[Dataset entries]

▼

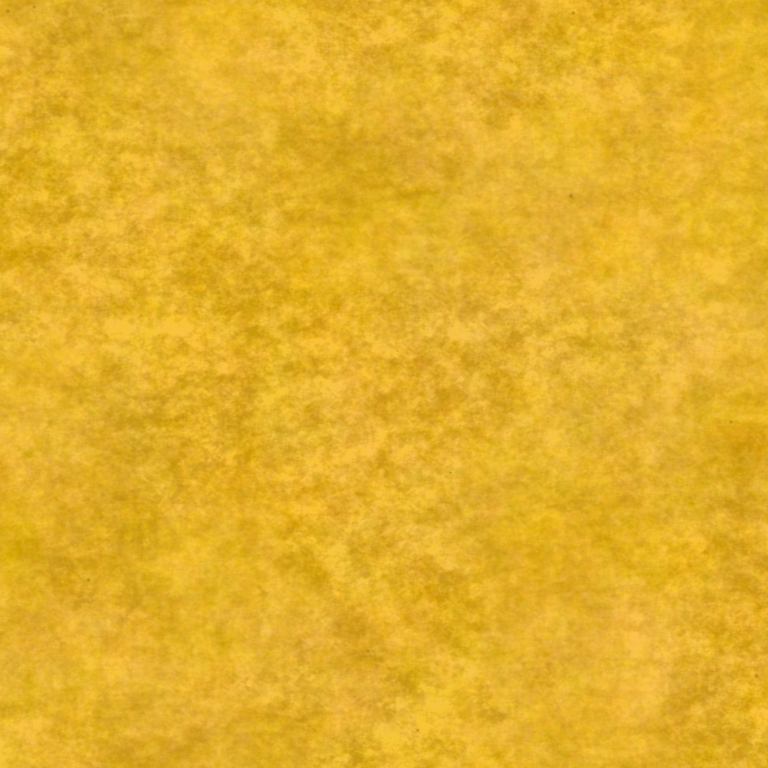
Reproduce this texture procedurally as a Shadertoy shader.

```glsl
#define CLOUD_SCALE 7.0
#define CLOUD_GAIN 1.75
#define MOTTLE_SCALE 38.0
#define MOTTLE_GAIN 2.1
#define STREAK_GAIN 0.45
#define STAIN_AMOUNT 0.42
#define TINT_AMOUNT 0.2
#define SPECK_CELLS 30.0
#define DARK_OCHRE vec3(0.832, 0.632, 0.098)
#define LIGHT_GOLD vec3(0.952, 0.750, 0.216)
#define STAIN_OLIVE vec3(0.700, 0.515, 0.060)

// Integer hash of a lattice cell, 0 to 1
float hash(vec2 cell) {
    uvec2 q = uvec2(ivec2(cell)) * uvec2(1597u, 3813u);
    uint h = (q.x ^ (q.y << 7)) * 74761u + q.y;
    h = (h ^ (h >> 15)) * 73939u;
    h = (h ^ (h >> 13)) * 48271u;
    h ^= h >> 16;
    return float(h & 65535u) / 65535.0;
}

float valueNoise(vec2 p) {
    vec2 cell = floor(p);
    vec2 f = p - cell;
    vec2 w = f * f * f * (f * (f * 6.0 - 15.0) + 10.0);
    float low = mix(hash(cell), hash(cell + vec2(1, 0)), w.x);
    float high = mix(hash(cell + vec2(0, 1)), hash(cell + vec2(1, 1)), w.x);
    return mix(low, high, w.y);
}

// Layered noise centred on zero
float fbm(vec2 p, int octaves, float gain) {
    const mat2 turn = mat2(0.96, 0.28, -0.28, 0.96);
    float sum = 0.0, weight = 1.0, total = 0.0;
    for (int i = 0; i < octaves; i++) {
        sum += weight * (valueNoise(p) - 0.5);
        total += weight;
        weight *= gain;
        p = turn * p * 2.03 + vec2(17.3, 41.7);
    }
    return sum / total;
}

// Sparse round specks, one candidate per cell
float specks(vec2 uv) {
    vec2 p = uv * SPECK_CELLS;
    vec2 cell = floor(p);
    vec2 centre = 0.25 + 0.5 * vec2(hash(cell + 211.0), hash(cell + 389.0));
    float radius = mix(0.04, 0.09, hash(cell + 503.0));
    float present = step(0.988, hash(cell + 607.0));
    return present * (1.0 - smoothstep(0.3 * radius, 1.4 * radius, length(p - cell - centre)));
}

void mainImage(out vec4 fragColor, in vec2 fragCoord) {
    vec2 uv = fragCoord / iResolution.y;

    // Broad clouds with ragged edges, slightly wider than tall
    vec2 wide = uv * vec2(0.9, 1.1);
    vec2 warp = 0.05 * vec2(fbm(wide * 13.0 + 70.0, 4, 0.6), fbm(wide * 13.0 + 130.0, 4, 0.6));
    float clouds = fbm((wide + warp) * CLOUD_SCALE + 11.0, 6, 0.78);

    // Fine mottling, rougher in some regions than in others
    float roughness = smoothstep(-0.2, 0.2, fbm(uv * 4.0 + 230.0, 3, 0.5));
    float mottle = fbm(wide * MOTTLE_SCALE + 310.0, 4, 0.92);

    // Faint brushed streaks, mostly horizontal
    float streaks = fbm(uv * vec2(9.0, 60.0) + 410.0, 3, 0.7)
                  + 0.6 * fbm(uv * vec2(60.0, 9.0) + 470.0, 3, 0.7);

    float tone = 0.54 + CLOUD_GAIN * clouds
               + MOTTLE_GAIN * mix(0.75, 1.25, roughness) * mottle
               + STREAK_GAIN * streaks;
    vec3 color = mix(DARK_OCHRE, LIGHT_GOLD, clamp(tone, -0.25, 1.15));

    // Drifts of pale against saturated, and of green against pink
    float pale = fbm(uv * 7.0 + 530.0, 5, 0.75) + 0.6 * fbm(uv * 80.0 + 590.0, 3, 0.9);
    float green = 0.5 * fbm(uv * 11.0 + 650.0, 5, 0.8) + 0.35 * fbm(uv * 75.0 + 690.0, 3, 0.9);
    color += TINT_AMOUNT * pale * vec3(-0.05, -0.03, 1.0);
    color += TINT_AMOUNT * green * vec3(-0.45, 0.3, -0.35);

    // Crumbly olive stains and a few dark specks
    float patches = smoothstep(0.0, 0.26, fbm(wide * 8.0 + 710.0, 5, 0.7));
    float crumbs = smoothstep(-0.16, 0.26, fbm(wide * 65.0 + 770.0, 3, 0.9));
    color = mix(color, STAIN_OLIVE, STAIN_AMOUNT * patches * crumbs);
    color = mix(color, STAIN_OLIVE * 0.75, 0.4 * specks(uv));

    fragColor = vec4(clamp(color, 0.0, 1.0), 1.0);
}
```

▲

WORK REQUIRED: Identify every line above that includes the word "tone", and show those lines.

ANSWER FOR THE TASK:
    float tone = 0.54 + CLOUD_GAIN * clouds
    vec3 color = mix(DARK_OCHRE, LIGHT_GOLD, clamp(tone, -0.25, 1.15));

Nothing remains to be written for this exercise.